Vida is set in a community that’s rarely depicted as a community, rather than a place to escape from. Barrera plays Lyn, the younger of the two sisters, who both return to Los Angeles after their mother’s death. The neighborhood they find is not the one they left — it’s being rapidly gentrified, for one thing, and has pockets (including their mother’s bar) that are openly queer. Emma and Lyn learn that their mother was in debt, and predatory developers swoop in to take her property off their hands for cheap — but the pair decides not to sell.
Saracho told me she initially envisioned Lyn as someone with “long, beautiful hair, cinnamon skin — a goddess with an ‘it’ factor that you can’t buy.” Barrera has lighter skin, and had shorter hair and a sportier style when she first saw her, but otherwise revealed herself to be perfect. “I was trying to go for a more indigenous Lyn — but I got the best Lyn!” Saracho says. She describes Barrera as “a joy to work with,” fun and insightful. “And her work ethic is amazing,” Saracho says. “She grew up doing telenovelas — they shoot 80 scenes a day, they have to know their lines. She never complains.”
Still, Barrera says, her first day on-set was daunting. “Traffic was stopped across four lanes and there was [a] huge crane that had a little — I don’t even know what it was. So many things that I’ve never seen before in my life. I’m like, ‘Wait, is that … is all that for us?’”
As the first primetime cable show told from the point of view of queer Latinas, Vida has a lot of stereotypes to contend with, as well as a heavy burden of representation — starting with the issue of what makes a person or neighborhood Mexican, and what counts as Mexican enough. Barrera is the only member of the cast who is Mexican but not American. Meanwhile, her character is the only one who doesn’t speak Spanish. “I kind of like that,” she says. “I think it’s important to expose the fact that the language is being lost in second-, third-, fourth-generation Latinx-Americans. There was an inherent shame that came with whoever, your grandparents, that came over. They wanted the best life for their kids and that meant being fully American. That meant speaking English perfectly so that they weren’t ostracized or they didn’t feel like an outsider. I’ve talked to so many people that I run into that are Mexican-American or Cuban-American or Puerto Rican-American and they tell me that in their house, they weren’t allowed to speak Spanish. Their parents were like, ‘No. You have to talk in English.’ So, they lost it.”
“We’ve always been stereotyped,” Barrera says. “But these stories and these voices that have been put to the side are now the center of a story.” She describes the experience of making Vida as eye-opening — there’s a feeling on the set that the project is greater than any one of the careers involved. “I feel like, you move to L.A. and you get your first job and you’re like, ‘Oh my God.’ You’re so excited for yourself.

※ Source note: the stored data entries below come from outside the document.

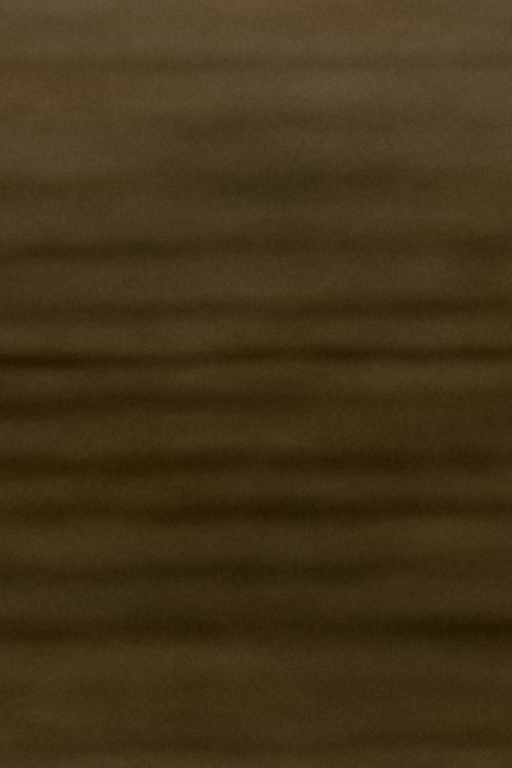
A WebGL 1 fragment shader for this texture:

```glsl
precision highp float;
// Dim brown cloth-like surface with soft, nearly horizontal dark folds.
// A parabolic light falloff is darkened by jittered Gaussian bands, then
// mottled with stretched noise, given a warm tint and finished with fine grain.

uniform vec2 u_resolution;

// Colours along the tone ramp; tone equals the red channel
const vec3 SHADOW_COLOR = vec3(0.160, 0.108, 0.006);
const vec3 MIDDLE_COLOR = vec3(0.250, 0.190, 0.080);
const vec3 LIGHT_COLOR  = vec3(0.370, 0.302, 0.200);
const vec3 WARM_TINT    = vec3(0.028, -0.004, -0.028);

// Light falloff: darkest height, tone there, and curvature
const float DARKEST_HEIGHT = 0.27;
const float DARKEST_TONE   = 0.246;
const float FALLOFF        = 0.225;

// Folds, in units of canvas height
const int   FOLD_COUNT   = 14;
const float FOLD_SPACING = 0.072;
const float FOLD_JITTER  = 0.036;
const float FOLD_SLOPE   = 0.016;
const float FOLD_WAVER   = 0.014;
const vec2  FOLD_WIDTH   = vec2(0.009, 0.019);
const vec2  FOLD_DEPTH   = vec2(0.040, 0.118);

const float STREAK_AMOUNT = 0.078;
const float BLOTCH_AMOUNT = 0.042;
const float GRAIN_AMOUNT  = 0.034;
const float GRAIN_SCALE   = 350.0;

float hash(vec2 p) {
  vec3 q = fract(vec3(p.xyx) * 0.1031);
  q += dot(q, q.yzx + 33.33);
  return fract((q.x + q.y) * q.z);
}

float valueNoise(vec2 p) {
  vec2 cell = floor(p);
  vec2 f = fract(p);
  f = f * f * (3.0 - 2.0 * f);
  float low  = mix(hash(cell), hash(cell + vec2(1.0, 0.0)), f.x);
  float high = mix(hash(cell + vec2(0.0, 1.0)), hash(cell + 1.0), f.x);
  return mix(low, high, f.y);
}

float fbm(vec2 p) {
  float sum = 0.0;
  float weight = 0.5;
  for (int i = 0; i < 4; i++) {
    sum += weight * valueNoise(p);
    p = p * 2.03 + 17.3;
    weight *= 0.5;
  }
  return sum / 0.9375;
}

// Total darkening from all folds at a point
float foldShade(vec2 p) {
  float shade = 0.0;
  for (int i = 0; i < FOLD_COUNT; i++) {
    float id = float(i) + 1.0;
    float center = (id - 0.5) * FOLD_SPACING
                 + FOLD_JITTER * (hash(vec2(id, 3.0)) - 0.5)
                 + FOLD_SLOPE * (p.x - 0.33)
                 + FOLD_WAVER * (fbm(vec2(p.x * 6.0, id * 7.7)) - 0.5);
    float width = mix(FOLD_WIDTH.x, FOLD_WIDTH.y, hash(vec2(id, 11.0)));
    float depth = mix(FOLD_DEPTH.x, FOLD_DEPTH.y, hash(vec2(id, 23.0)));
    float along = mix(0.45, 1.15, valueNoise(vec2(p.x * 4.5, id * 5.3)));
    float d = (p.y - center) / width;
    shade += depth * along * exp(-0.5 * d * d);
  }
  // Folds fade toward the lit top and the bottom edge
  float topFade = mix(1.0, 0.35, smoothstep(0.6, 0.95, p.y));
  float bottomFade = mix(0.4, 1.0, smoothstep(0.03, 0.25, p.y));
  return shade * topFade * bottomFade;
}

vec3 toneColor(float tone) {
  float toMiddle = (tone - SHADOW_COLOR.r) / (MIDDLE_COLOR.r - SHADOW_COLOR.r);
  float toLight = (tone - MIDDLE_COLOR.r) / (LIGHT_COLOR.r - MIDDLE_COLOR.r);
  vec3 color = mix(SHADOW_COLOR, MIDDLE_COLOR, clamp(toMiddle, -0.1, 1.0));
  return mix(color, LIGHT_COLOR, clamp(toLight, 0.0, 1.2));
}

void main() {
  vec2 p = gl_FragCoord.xy / u_resolution.y;

  // Broad light and folds
  float rise = p.y - DARKEST_HEIGHT;
  float tone = DARKEST_TONE + FALLOFF * rise * rise;
  tone -= foldShade(p);

  // Stretched streaks and softer blotches
  tone += STREAK_AMOUNT * (fbm(vec2(p.x * 3.0, p.y * 18.0) + 40.0) - 0.5);
  tone += BLOTCH_AMOUNT * (fbm(p * vec2(16.0, 28.0) + 90.0) - 0.5);

  // Fine grain
  tone += GRAIN_AMOUNT * (valueNoise(p * GRAIN_SCALE) - 0.5);

  // Patchy warm tint
  float warmth = fbm(p * vec2(2.5, 9.0) + 61.0) - 0.5;
  vec3 color = toneColor(tone) + WARM_TINT * warmth;
  gl_FragColor = vec4(max(color, 0.0), 1.0);
}
```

But for me, I couldn’t even think about that. I was like, ‘Okay, this is a responsibility. I am representing a community that I feel a part of but I don’t actually belong to.’” As Barrera points out, it’s very different to be a Mexican than it is to be a Mexican-American; a designated other in both cultures, an exile at home in the hybrid. “But in the end, we share that history and that culture and the traditions because everything that you see on the show, the señoras, the food, the words, the slang, the language, everything … I feel like it’s mine.”